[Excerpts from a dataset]
__________

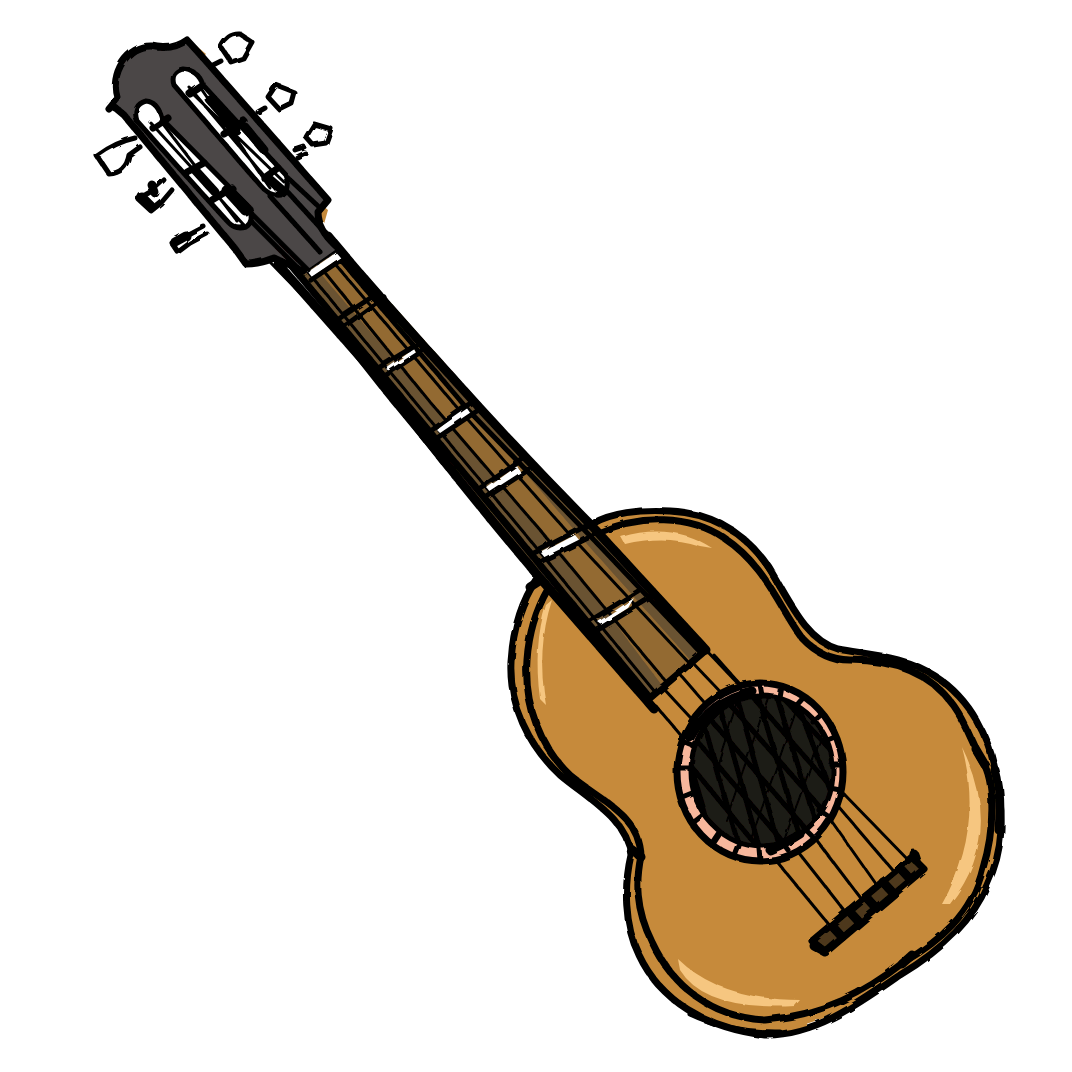
<!DOCTYPE html>
<html lang="en">
<head>
<meta charset="utf-8">
<title>Acoustic guitar</title>
<style>
:root {
  --paper: #ffffff;
  --ink: #000000;
  --body: #c68a3a;
  --shine: #f6c680;
  --neck: #936a32;
  --neck-shade: #6b5230;
  --head: #4b4747;
  --hole: #1f1a14;
  --rosette: #f7b79c;
  --bridge: #4d391b;
}
html, body { margin: 0; width: 1072px; height: 1072px; overflow: hidden; background: var(--paper); }
svg { display: block; }
.ink { fill: none; stroke: var(--ink); stroke-linecap: round; stroke-linejoin: round; }
.outline { stroke-width: 7; }
.heavy { stroke-width: 9; }
.mid { stroke-width: 5; }
.fine { stroke-width: 3; }
.hair { stroke-width: 2; }
.body { fill: var(--body); }
.shine { fill: var(--shine); }
.neck { fill: var(--neck); }
.shade { fill: var(--neck-shade); }
.head { fill: var(--head); }
.paper { fill: var(--paper); }
.hole { fill: var(--hole); }
.bridge { fill: var(--bridge); }
.rosette { fill: var(--rosette); }
</style>
</head>
<body>
<svg width="1072" height="1072" viewBox="0 0 1072 1072" role="img" aria-label="Hand-drawn acoustic guitar">
  <defs>
    <filter id="brush" x="-5%" y="-5%" width="110%" height="110%">
      <feTurbulence type="fractalNoise" baseFrequency="0.06" numOctaves="2" seed="4" result="grain"/>
      <feDisplacementMap in="SourceGraphic" in2="grain" scale="4"/>
    </filter>
    <clipPath id="hole-clip"><ellipse cx="762" cy="771" rx="70" ry="74"/></clipPath>
    <clipPath id="neck-clip"><path d="M300 276L342 248L590 526L708 650L650 700L536 572Z"/></clipPath>
  </defs>

  <g id="guitar" filter="url(#brush)">
    <g id="soundbox">
      <path class="body" d="M592 524C610 513 640 509 670 511C712 513 745 533 768 566C790 602 806 640 838 649C870 655 905 656 935 676C972 700 990 740 996 775C1004 815 1004 850 987 885C970 928 930 957 900 975C860 1003 815 1036 765 1035C705 1028 660 1000 639 955C624 925 624 885 631 855C628 820 590 800 560 775C528 745 509 705 511 662C513 625 523 600 537 578Z"/>
      <path class="paper" d="M806 1024Q858 1008 893 980L897 983Q862 1014 812 1028Z"/>
      <g class="shine">
        <path d="M621 537Q672 522 712 548L700 546Q665 534 625 544Z"/>
        <path d="M552 600Q536 650 546 705L540 699Q533 645 546 605Z"/>
        <path d="M962 747Q1005 835 950 904L942 904Q984 830 962 747Z"/>
        <path d="M678 959Q720 1000 800 1000L795 1006Q705 1011 680 970Z"/>
      </g>
      <path class="ink outline" d="M592 524C610 513 640 509 670 511C712 513 745 533 768 566C790 602 806 640 838 649C870 655 905 656 935 676C972 700 990 740 996 775C1004 815 1004 850 987 885C970 928 930 957 900 975C860 1003 815 1036 765 1035C705 1028 660 1000 639 955C624 925 624 885 631 855C628 820 590 800 560 775C528 745 509 705 511 662C513 625 523 600 537 578"/>
      <path class="ink outline" d="M598 533C640 514 690 515 724 538C765 565 778 605 802 638C815 652 832 660 850 660C892 660 930 672 953 705C968 726 974 750 985 766C994 785 995 830 983 868C972 915 938 942 904 962C865 992 825 1015 765 1020C710 1017 672 985 652 942C635 908 636 880 641 856C640 815 600 800 572 777C540 748 524 705 527 660C529 630 537 608 548 589"/>
      <path class="ink heavy" d="M995 770Q1002 795 999 830M902 964L912 955M641 857L631 849M530 587L541 580M975 748L985 765"/>
      <path class="ink mid" d="M742 537Q764 558 780 588M690 1014Q730 1033 780 1032"/>
    </g>

    <g id="strings-over-body" class="ink fine">
      <path d="M656 706L690 746M663 688L702 730M678 672L716 716M692 662L730 702M706 650L744 690M714 655L740 684"/>
      <path d="M774 858L830 926M795 848L847 914M812 834L862 900M828 816L880 890M838 806L896 874M843 793L912 864"/>
    </g>

    <g id="sound-hole">
      <ellipse class="rosette" cx="760" cy="772" rx="82" ry="87"/>
      <ellipse class="hole" cx="762" cy="771" rx="70" ry="74"/>
      <g class="ink mid" clip-path="url(#hole-clip)">
        <path d="M686 750L716 850M700 710L740 850M718 700L760 850M736 694L780 848M756 690L802 844M776 694L818 830M796 700L834 800"/>
        <path d="M690 765L760 850M692 735L790 850M704 712L812 836M726 700L826 814M750 694L834 790M776 690L836 756"/>
        <path class="hair" d="M740 692L716 770M770 692L726 820M800 700L752 836M826 724L782 846"/>
      </g>
      <ellipse class="ink mid" cx="762" cy="771" rx="71" ry="75"/>
      <ellipse class="ink outline" cx="760" cy="772" rx="83" ry="89"/>
      <path class="ink mid" d="M760 684L762 696M782 686L780 698M804 697L796 706M822 714L813 722M835 737L825 741M842 765L832 765M840 790L830 788M828 816L819 810M812 836L804 828M788 850L782 842M760 860L759 848M734 855L738 845M712 843L718 834M694 822L703 815M682 797L692 793M678 768L690 768M683 742L693 746"/>
      <path class="ink heavy" d="M690 738Q710 700 752 691M770 850Q788 842 800 834"/>
    </g>

    <g id="bridge">
      <path class="bridge" d="M812 941L912 857L924 869L826 952Z"/>
      <path class="ink outline" d="M812 941L912 857L924 869L826 952Z"/>
      <path class="ink heavy" d="M832 926L842 937M849 911L859 922M866 897L876 908M883 882L893 893M900 868L910 879M914 854L916 860M814 946L825 952"/>
    </g>

    <g id="neck">
      <path class="neck" d="M300 276L342 248L590 526L708 650L650 700L536 572Z"/>
      <g clip-path="url(#neck-clip)">
        <path class="shade" d="M300 276L314 266L480 460L560 550L664 688L650 700L536 572ZM342 248L590 526L708 650L692 662L570 525L420 350L334 256Z"/>
        <path class="ink fine" d="M318 264L430 402L540 530L668 684M330 258L455 405L570 535L690 664M308 272L420 408L530 540L655 692"/>
        <path class="ink mid" d="M334 252L470 412L596 542L704 656"/>
      </g>
      <g id="frets">
        <path class="paper" d="M308 272L337 252L341 257L312 277Z"/>
        <path class="paper" d="M386 369L414 349L417 355L391 372Z"/>
        <path class="paper" d="M437 430L466 407L471 414L442 435Z"/>
        <path class="paper" d="M487 488L517 466L522 475L492 494Z"/>
        <path class="paper" d="M541 553L575 535L580 541L546 559Z"/>
        <path class="paper" d="M598 622L634 598L628 608L602 625Z"/>
        <path class="ink mid" d="M304 271L338 248M311 280L347 256M340 318L378 293M346 325L384 297M380 367L418 344M386 375L424 350M432 430L472 402M437 438L480 409M480 488L522 460M487 497L530 469M534 553L586 526M542 561L594 535M588 622L638 591M596 631L650 598"/>
      </g>
      <path class="ink heavy" d="M278 264Q340 334 384 384Q462 486 540 578L654 709M328 236Q380 298 440 364Q515 448 592 526L706 650"/>
      <path class="ink outline" d="M290 264L390 384L536 560L650 698L706 650"/>
      <path class="ink fine" d="M270 262L332 326L384 392L534 574"/>
    </g>

    <g id="tuning-pegs">
      <g class="paper">
        <path class="ink mid" d="M221 47Q228 33 240 34L252 42L243 58L231 62Z" style="fill:var(--paper)"/>
        <path class="ink mid" d="M268 97L276 85L294 92L291 103L279 109Z" style="fill:var(--paper)"/>
        <path class="ink mid" d="M306 137L314 124L331 129L326 143L313 145Z" style="fill:var(--paper)"/>
        <path class="ink mid" d="M135 138Q116 142 97 156L109 174Q126 173 129 155L140 147" style="fill:var(--paper)"/>
        <path class="ink mid" d="M164 180L152 191L138 199L151 211L161 203L172 190" style="fill:var(--paper)"/>
        <path class="ink mid" d="M203 226L186 235L172 243L178 252L190 243L207 234" style="fill:var(--paper)"/>
      </g>
      <path class="ink mid" d="M213 65L221 61M258 112L265 108M295 150L304 147M297 157L305 153"/>
      <path class="ink heavy" d="M142 197L152 207M175 242L186 236M152 185L155 193"/>
    </g>

    <g id="headstock">
      <path class="body" d="M187 38L206 54L200 60L186 48ZM322 205L328 210L324 224L319 220Z"/>
      <path class="head" d="M108 108L117 97C110 75 126 45 152 46Q172 51 187 40L328 200L318 212Q318 230 338 248L304 272L274 258L246 264L236 250L124 115Z"/>
      <path class="ink outline" d="M108 108L117 97C110 75 126 45 152 46Q172 51 187 40L198 52L328 200L318 212Q318 230 338 248M304 272L274 258Q260 264 246 264L236 250L124 115L112 105"/>
      <path class="ink mid" d="M244 206L308 270M252 222L300 270M270 196L320 252M284 188L328 236M288 178L318 206"/>
      <g id="string-slots">
        <path class="paper" d="M137 121Q132 105 146 101Q158 102 162 119L250 208Q254 222 246 227Q236 230 229 223Q195 186 137 121Z"/>
        <path class="paper" d="M174 85Q170 72 183 69Q198 70 203 85L285 174Q291 188 281 195Q270 197 260 185Z"/>
        <path class="ink fine" d="M150 122L244 225M160 120L238 222M190 88L276 190M202 90L270 188M194 95L284 182"/>
        <path class="ink outline" d="M153 128L168 118M187 172L204 163M212 200L232 188M190 94L202 86M224 134L244 121M264 178L278 168"/>
        <path class="ink heavy" d="M195 170L215 192M226 190L246 212M210 100L236 130M246 128L264 150M268 178L282 190"/>
        <path class="ink mid" d="M137 121Q132 105 146 101Q158 102 162 119L250 208Q254 222 246 227Q236 230 229 223Q195 186 137 121Z"/>
        <path class="ink mid" d="M174 85Q170 72 183 69Q198 70 203 85L285 174Q291 188 281 195Q270 197 260 185Z"/>
      </g>
    </g>
  </g>
</svg>
</body>
</html>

__________

- Task instructions: Lines above with the string "html" need to be found and copied.

- Expected output:
<!DOCTYPE html>
<html lang="en">
html, body { margin: 0; width: 1072px; height: 1072px; overflow: hidden; background: var(--paper); }
</html>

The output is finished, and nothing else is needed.